■ **Exercise**
Each line with the word "outline" must appear in the answer, copied from the records.

Dataset entries
^^^^
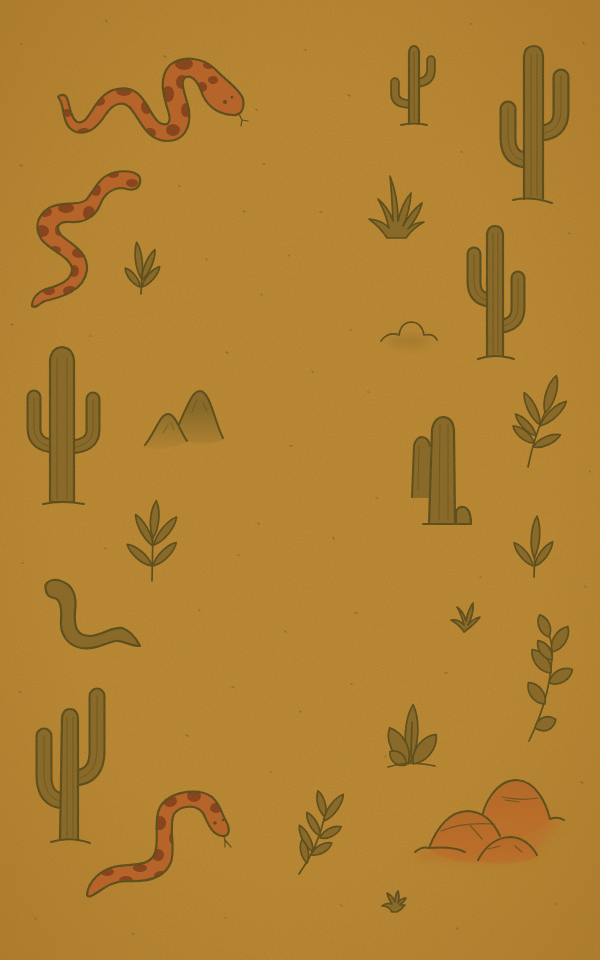
<!DOCTYPE html>
<html lang="en">
<head>
<meta charset="utf-8">
<title>Desert snakes and cacti</title>
<style>
:root{--sand:#ba8835;--sand-edge:#ad7b2c;--ink:#5b4d1d;--olive:#88692a;--olive-lit:#8f7029;--rust:#b9632a;--spot:#87411d;--speck:#85602a}
html,body{margin:0;background:var(--sand)}
.desert{display:block;width:600px;height:960px;overflow:hidden}
.ink{fill:none;stroke:var(--ink);stroke-width:2;stroke-linecap:round;stroke-linejoin:round}
.thin{stroke-width:1.2}
.faint{stroke-width:1;opacity:.6}
.cactus{fill:none;stroke-linecap:round}
.edge{stroke:var(--ink)}
.core{stroke:var(--olive)}
.trunk{fill:var(--olive);stroke:var(--ink);stroke-width:2.2;stroke-linejoin:round}
.plant{fill:var(--olive);stroke:var(--ink);stroke-width:1.7;stroke-linejoin:round;stroke-linecap:round}
.plant use,.blade{vector-effect:non-scaling-stroke}
.stem{fill:none}
.skin{fill:var(--rust)}
.skin-olive{fill:var(--olive)}
.outline{fill:none;stroke:var(--ink);stroke-width:2.2;stroke-linejoin:round}
.spots{fill:var(--spot)}
.eye{fill:var(--ink)}
.specks{fill:none;stroke:var(--speck);stroke-width:1.5;stroke-linecap:round;opacity:.65}
</style>
</head>
<body>
<svg class="desert" viewBox="0 0 600 960" role="img" aria-label="Snakes, cacti, desert plants and rocks on sandy paper">
<defs>
<radialGradient id="paper" cx=".5" cy=".5" r=".75"><stop offset=".55" stop-color="var(--sand)"/><stop offset="1" stop-color="var(--sand-edge)"/></radialGradient>
<linearGradient id="hill" x1="0" y1="0" x2="0" y2="1"><stop offset=".3" stop-color="#88692a"/><stop offset="1" stop-color="#88692a" stop-opacity=".1"/></linearGradient>
<linearGradient id="rock" x1="0" y1="0" x2="0" y2="1"><stop offset="0" stop-color="#b5692a"/><stop offset=".55" stop-color="#bd6c2a"/><stop offset="1" stop-color="#bd6c2a" stop-opacity=".45"/></linearGradient>
<filter id="grain" x="0" y="0" width="100%" height="100%"><feTurbulence type="fractalNoise" baseFrequency=".75" numOctaves="2" seed="4"/><feColorMatrix values="0 0 0 0 .3  0 0 0 0 .18  0 0 0 0 .02  1.3 0 0 0 -.52"/></filter>
<filter id="soft" x="-20%" y="-60%" width="140%" height="220%"><feGaussianBlur stdDeviation="4"/></filter>
<path id="leaf" class="blade" d="M0 0C-6 -9 -5 -23 0 -30C5 -23 6 -9 0 0Z"/>
<path id="snake-long" d="M58 97C60 94 65 94 67 98C70 106 70 117 77 122C90 126 92 98 113 90C145 80 148 117 160 123C168 127 171 122 169 114C163 95 158 77 170 65C185 53 207 60 216 70C224 79 240 89 243 99C245 110 240 116 232 115C217 114 209 107 203 96C199 84 193 75 186 77C178 81 187 98 189 110C191 128 184 141 167 141C146 140 141 121 131 109C123 99 113 104 106 114C97 128 88 135 76 132C60 126 66 105 58 97Z"/>
<path id="snake-curl" d="M140 182C142 172 128 170 116 172C98 176 95 190 86 200C77 207 62 200 49 208C35 217 35 230 42 240C51 251 69 256 72 268C73 280 58 286 46 289C36 293 32 300 32 306C37 309 39 303 45 301C62 297 84 291 87 270C88 250 70 244 61 235C54 226 60 221 70 222C84 223 95 217 100 205C105 192 114 188 123 188C132 191 139 190 140 182Z"/>
<path id="snake-arch" d="M87 895C88 882 100 869 118 866C135 864 150 866 155 853C160 838 152 818 162 804C174 790 200 788 212 797C222 806 221 814 226 821C231 830 229 837 222 836C211 834 208 823 203 813C195 803 180 806 174 814C168 827 176 846 171 862C164 880 144 882 127 881C110 881 101 891 93 895Q88 898 87 895Z"/>
<clipPath id="long-clip"><use href="#snake-long"/></clipPath>
<clipPath id="curl-clip"><use href="#snake-curl"/></clipPath>
<clipPath id="arch-clip"><use href="#snake-arch"/></clipPath>
<path id="arms-tall" d="M508 109V138Q508 160 528 160M561 77V112Q561 132 540 133"/>
<path id="arms-mid" d="M474 254V282Q474 299 490 300M518 278V308Q518 325 500 326"/>
<path id="arms-small" d="M395 82V94Q395 104 411 104M431 60V70Q431 82 416 83"/>
<path id="arms-left" d="M34 397V428Q34 445 54 446M93 399V430Q93 446 70 447"/>
<path id="arms-low" d="M44 736V776Q44 800 64 801M97 696V752Q97 777 74 778"/>
</defs>

<rect id="background" width="600" height="960" fill="url(#paper)"/>

<g id="paper-specks" class="specks">
<path d="M263 164l2 0M179 186l1 0M243 211l2 1M206 259l1 1M261 294l1 1M289 255l0 1M320 212l2 0M164 56l2 1M106 20l1 2M21 44l1 0M305 50l1 0M348 95l2 1M461 152l1 0M583 42l1 2M569 233l1 1M20 165l2 1M90 336l1 0M226 352l2 1M312 371l1 1M350 330l1 0M290 446l2 0M258 523l1 1M238 555l1 0M333 537l1 2M376 498l1 0M355 613l2 0M285 631l1 1M199 610l1 1M232 687l2 0M300 711l1 1M351 684l1 0M186 735l2 1M270 772l1 0M385 756l1 1M22 563l1 0M105 548l1 1M19 692l2 0M35 918l1 1M132 934l2 0M225 918l1 0M341 905l1 1M456 928l2 1M556 904l1 0M581 782l2 1M585 586l1 1M480 577l1 0M445 673l2 0M590 471l0 1M368 392l1 0M11 324l2 1M256 109l1 1M471 24l1 0"/>
</g>

<g id="long-snake">
<use href="#snake-long" class="skin"/>
<g class="spots" clip-path="url(#long-clip)"><ellipse cx="67" cy="113" rx="5" ry="4"/><ellipse cx="84" cy="132" rx="7" ry="4"/><ellipse cx="99" cy="101" rx="6" ry="5"/><ellipse cx="124" cy="91" rx="8" ry="5"/><ellipse cx="126" cy="109" rx="6" ry="4"/><ellipse cx="147" cy="107" rx="6" ry="7"/><ellipse cx="150" cy="133" rx="6" ry="5"/><ellipse cx="173" cy="130" rx="7" ry="6"/><ellipse cx="186" cy="110" rx="5" ry="7"/><ellipse cx="168" cy="94" rx="6" ry="8"/><ellipse cx="182" cy="82" rx="6" ry="7"/><ellipse cx="184" cy="64" rx="9" ry="6"/><ellipse cx="213" cy="80" rx="5" ry="4"/><ellipse cx="202" cy="87" rx="5" ry="5"/><ellipse cx="209" cy="65" rx="6" ry="4"/></g>
<use href="#snake-long" class="outline"/>
<circle class="eye" cx="225" cy="102" r="2"/><circle class="eye" cx="232" cy="97" r="1.5"/>
<path class="ink thin" d="M239 114L242 120L241 126M242 120L248 121"/>
</g>

<g id="curled-snake">
<use href="#snake-curl" class="skin"/>
<g class="spots" clip-path="url(#curl-clip)"><ellipse cx="132" cy="183" rx="6" ry="4"/><ellipse cx="113" cy="174" rx="6" ry="4"/><ellipse cx="96" cy="190" rx="5" ry="6"/><ellipse cx="89" cy="213" rx="6" ry="7"/><ellipse cx="66" cy="208" rx="8" ry="5"/><ellipse cx="45" cy="212" rx="7" ry="5"/><ellipse cx="42" cy="231" rx="7" ry="6"/><ellipse cx="59" cy="230" rx="4" ry="6"/><ellipse cx="55" cy="250" rx="6" ry="4"/><ellipse cx="79" cy="253" rx="7" ry="5"/><ellipse cx="74" cy="271" rx="5" ry="6"/><ellipse cx="70" cy="291" rx="7" ry="5"/><ellipse cx="49" cy="291" rx="6" ry="4"/></g>
<use href="#snake-curl" class="outline"/>
</g>

<g id="olive-snake">
<path class="skin-olive outline" style="fill:var(--olive)" d="M46 590C43 582 52 578 61 581C74 585 77 598 75 611C74 626 76 636 90 636C104 635 110 627 122 628C132 631 137 640 140 646C130 646 122 640 115 641C103 644 94 650 81 648C66 645 60 633 61 620C62 606 60 599 54 598C49 597 46 595 46 590Z"/>
</g>

<g id="arched-snake">
<use href="#snake-arch" class="skin"/>
<g class="spots" clip-path="url(#arch-clip)"><ellipse cx="194" cy="796" rx="7" ry="6"/><ellipse cx="170" cy="801" rx="7" ry="6"/><ellipse cx="160" cy="823" rx="6" ry="7"/><ellipse cx="174" cy="838" rx="5" ry="7"/><ellipse cx="216" cy="808" rx="6" ry="5"/><ellipse cx="158" cy="855" rx="6" ry="6"/><ellipse cx="161" cy="876" rx="7" ry="5"/><ellipse cx="140" cy="868" rx="7" ry="4"/><ellipse cx="126" cy="880" rx="7" ry="4"/><ellipse cx="107" cy="872" rx="7" ry="4"/></g>
<use href="#snake-arch" class="outline"/>
<circle class="eye" cx="215" cy="823" r="1.8"/><circle class="eye" cx="223" cy="820" r="1.3"/>
<path class="ink thin" d="M224 836L225 841L225 847M225 840L231 847"/>
</g>

<g id="cactus-tall" class="cactus">
<use href="#arms-tall" class="edge" stroke-width="17"/><use href="#arms-tall" class="core" stroke-width="12.6"/>
<path class="trunk" d="M524 199V56Q525 46 534 46Q542 46 543 56V199"/>
<path class="ink" d="M513 200Q531 196 552 203"/>
<path class="ink faint" d="M531 54V196M537 54V196M508 108V138Q509 157 522 160M561 76V112Q560 130 545 133"/>
</g>
<g id="cactus-mid" class="cactus">
<use href="#arms-mid" class="edge" stroke-width="15"/><use href="#arms-mid" class="core" stroke-width="10.8"/>
<path class="trunk" d="M487 356V234Q488 226 495 226Q502 226 503 234V356"/>
<path class="ink" d="M478 359Q495 353 514 359"/>
<path class="ink faint" d="M493 233V353M498 233V353M474 254V282Q475 297 486 300M518 279V308Q517 323 504 326"/>
</g>
<g id="cactus-small" class="cactus">
<use href="#arms-small" class="edge" stroke-width="9.5"/><use href="#arms-small" class="core" stroke-width="6"/>
<path class="trunk" d="M409 124V52Q410 46 414 46Q418 46 419 52V124"/>
<path class="ink" d="M401 125Q414 122 427 125"/><path class="ink faint" d="M414 52V121"/>
</g>
<g id="cactus-left" class="cactus">
<use href="#arms-left" class="edge" stroke-width="15"/><use href="#arms-left" class="core" stroke-width="10.8"/>
<path class="trunk" d="M50 502V361Q51 348 62 347Q73 348 74 361V502Z"/>
<path class="ink" d="M43 504Q62 500 84 504"/>
<path class="ink faint" d="M57 358V499M67 358V499M34 398V428Q35 443 48 446M93 400V430Q92 444 76 447"/>
</g>
<g id="cactus-low" class="cactus">
<use href="#arms-low" class="edge" stroke-width="17"/><use href="#arms-low" class="core" stroke-width="12.8"/>
<path class="trunk" d="M60 840L62 718Q63 709 70 709Q77 709 78 718V840"/>
<path class="ink" d="M51 842Q70 836 90 843"/>
<path class="ink faint" d="M67 717V837M73 717V837M44 736V776Q45 797 59 801M97 696V752Q96 774 80 778"/>
</g>

<g id="stone-pillars">
<path fill="var(--olive)" d="M412 498L414 446Q416 437 422 437Q429 438 430 446V498Z"/>
<path class="ink" d="M412 497L414 446Q416 437 422 437Q429 438 430 446"/>
<path class="trunk" d="M429 524L432 430Q434 417 444 417Q453 418 454 430L455 524Z"/>
<path class="trunk" d="M456 524V511Q459 506 464 507Q471 509 471 524"/>
<path class="ink" d="M423 524H471"/><path class="ink faint" d="M440 425L439 520M448 425V520M419 446L418 490"/>
</g>

<g id="twin-peaks">
<path fill="url(#hill)" d="M143 448C155 433 160 414 168 414Q174 414 179 424C187 407 192 391 200 391C211 391 216 424 224 440Q204 446 187 442Q166 452 143 448Z"/>
<path class="ink" d="M145 445C156 431 160 414 168 414C176 414 180 432 187 441M179 424C187 407 192 391 200 391C210 391 215 423 223 438"/>
<path class="ink faint" d="M168 425L163 433M171 423L174 430M197 400L192 412M203 403L207 411"/>
</g>

<g id="low-dunes">
<ellipse cx="409" cy="341" rx="22" ry="6" fill="var(--olive)" opacity=".4" filter="url(#soft)"/>
<path class="ink" style="stroke-width:1.7" d="M381 341Q388 331 399 335Q401 322 412 322Q422 323 424 335Q434 333 437 340"/>
</g>

<g id="red-rocks">
<path fill="#bd6c2a" opacity=".6" filter="url(#soft)" d="M415 853Q450 842 545 815L562 824Q540 840 537 855Q500 868 415 858Z"/>
<path fill="url(#rock)" d="M482 822C488 796 500 780 517 780C537 781 547 802 551 820Q535 836 505 842Z"/>
<path class="ink" d="M482 816C488 794 501 780 517 780C536 781 546 803 550 819Q557 816 564 820"/>
<path fill="url(#rock)" d="M428 849C436 827 450 811 468 811C486 812 496 826 501 840L478 863Q450 862 428 849Z"/>
<path class="ink" d="M415 852Q422 846 429 848C437 827 450 811 468 811C486 812 495 825 500 836M429 848Q453 846 465 852"/>
<path fill="url(#rock)" d="M477 861C486 845 498 837 511 837C526 838 534 847 538 857Q510 868 477 861Z"/>
<path class="ink" d="M478 860C486 845 498 837 511 837C525 838 532 846 537 855"/>
<path class="ink thin" opacity=".75" d="M502 797Q520 801 538 798M505 800L519 802M441 831Q462 822 494 824M470 825L482 839M488 849L500 846M515 846L522 852"/>
</g>

<g id="plants" class="plant">
<g id="sprout-upper-left"><path class="stem" d="M141 294L142 270"/><use href="#leaf" transform="translate(141 278)rotate(-7)scale(.8 1.2)"/><use href="#leaf" transform="translate(142 280)rotate(23)scale(.8 1.1)"/><use href="#leaf" transform="translate(140 287)rotate(-38)scale(.8)"/><use href="#leaf" transform="translate(142 287)rotate(41)scale(.8 .9)"/></g>
<path id="grass-tuft" d="M387 238Q382 229 369 219Q382 220 389 228Q385 211 378 199Q389 208 393 221Q392 196 390 176Q398 196 398 221Q402 203 411 193Q410 211 403 226Q411 211 422 203Q419 216 408 229Q415 222 424 222Q413 228 406 238Z"/>
<g id="sprig-left"><path class="stem" d="M152 581L153 530"/><use href="#leaf" transform="translate(153 538)rotate(5)scale(1 1.25)"/><use href="#leaf" transform="translate(153 546)rotate(-29)scale(.9 1.2)"/><use href="#leaf" transform="translate(154 545)rotate(39)scale(1 1.2)"/><use href="#leaf" transform="translate(152 566)rotate(-49)scale(1 1.1)"/><use href="#leaf" transform="translate(153 566)rotate(45)scale(1 1.1)"/></g>
<g id="sprig-right"><path class="stem" d="M528 467Q534 437 546 410"/><use href="#leaf" transform="translate(545 413)rotate(17)scale(1.2 1.3)"/><use href="#leaf" transform="translate(540 425)rotate(-26)scale(1 1.2)"/><use href="#leaf" transform="translate(540 426)rotate(47)scale(1 1.2)"/><use href="#leaf" transform="translate(534 443)rotate(-51)scale(1 .9)"/><use href="#leaf" transform="translate(533 447)rotate(66)scale(1)"/><use href="#leaf" transform="translate(536 436)rotate(-43)scale(.9 1)"/></g>
<g id="sprout-right"><path class="stem" d="M534 577L535 548"/><use href="#leaf" transform="translate(534 558)rotate(4)scale(1 1.4)"/><use href="#leaf" transform="translate(533 566)rotate(-39)scale(.9 1)"/><use href="#leaf" transform="translate(535 566)rotate(36)scale(.9 1)"/></g>
<path id="small-tuft" d="M464 632Q460 625 451 620Q459 619 464 625Q461 613 457 607Q464 612 466 621Q468 610 473 603Q474 614 468 625Q472 619 480 617Q475 624 464 632Z"/>
<g id="leafy-branch"><path class="stem" d="M529 741Q553 692 552 646Q550 635 546 630"/><use href="#leaf" transform="translate(549 637)rotate(-23)scale(1.3 .8)"/><use href="#leaf" transform="translate(552 652)rotate(32)scale(1.5 1)"/><use href="#leaf" transform="translate(551 673)rotate(-39)scale(1.5 1)"/><use href="#leaf" transform="translate(549 683)rotate(60)scale(1.5 .9)"/><use href="#leaf" transform="translate(545 704)rotate(-38)scale(1.5 .9)"/><use href="#leaf" transform="translate(535 728)rotate(68)scale(1.6 .75)"/><use href="#leaf" transform="translate(552 660)rotate(-36)scale(1.2 .8)"/></g>
<g id="agave"><use href="#leaf" transform="translate(410 763)rotate(3)scale(1.5 1.95)"/><use href="#leaf" transform="translate(408 764)rotate(-27)scale(1.9 1.35)"/><use href="#leaf" transform="translate(413 764)rotate(38)scale(1.8 1.25)"/><use href="#leaf" transform="translate(406 765)rotate(-50)scale(1.4 .7)"/><path class="stem" d="M388 767Q411 760 435 766M411 757L412 722"/></g>
<g id="sprig-low"><path class="stem" d="M299 874Q318 848 325 815"/><use href="#leaf" transform="translate(325 817)rotate(-15)scale(.9)"/><use href="#leaf" transform="translate(324 821)rotate(36)scale(1 1.1)"/><use href="#leaf" transform="translate(320 836)rotate(-29)scale(.9 .9)"/><use href="#leaf" transform="translate(320 838)rotate(62)scale(1 .8)"/><use href="#leaf" transform="translate(313 852)rotate(-27)scale(.9 1)"/><use href="#leaf" transform="translate(311 855)rotate(60)scale(1 .8)"/><use href="#leaf" transform="translate(307 863)rotate(-12)scale(.9 .8)"/></g>
<path id="tiny-tuft" d="M392 912Q389 906 382 906Q387 902 392 904Q388 898 387 893Q393 896 395 902Q395 895 398 891Q400 897 398 903Q401 898 406 898Q404 902 400 905L405 905Q401 910 397 912Z"/>
</g>

<rect id="paper-grain" width="600" height="960" filter="url(#grain)" opacity=".55"/>
</svg>
</body>
</html>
^^^^
■ **Solution to this problem**
.outline{fill:none;stroke:var(--ink);stroke-width:2.2;stroke-linejoin:round}
<use href="#snake-long" class="outline"/>
<use href="#snake-curl" class="outline"/>
<path class="skin-olive outline" style="fill:var(--olive)" d="M46 590C43 582 52 578 61 581C74 585 77 598 75 611C74 626 76 636 90 636C104 635 110 627 122 628C132 631 137 640 140 646C130 646 122 640 115 641C103 644 94 650 81 648C66 645 60 633 61 620C62 606 60 599 54 598C49 597 46 595 46 590Z"/>
<use href="#snake-arch" class="outline"/>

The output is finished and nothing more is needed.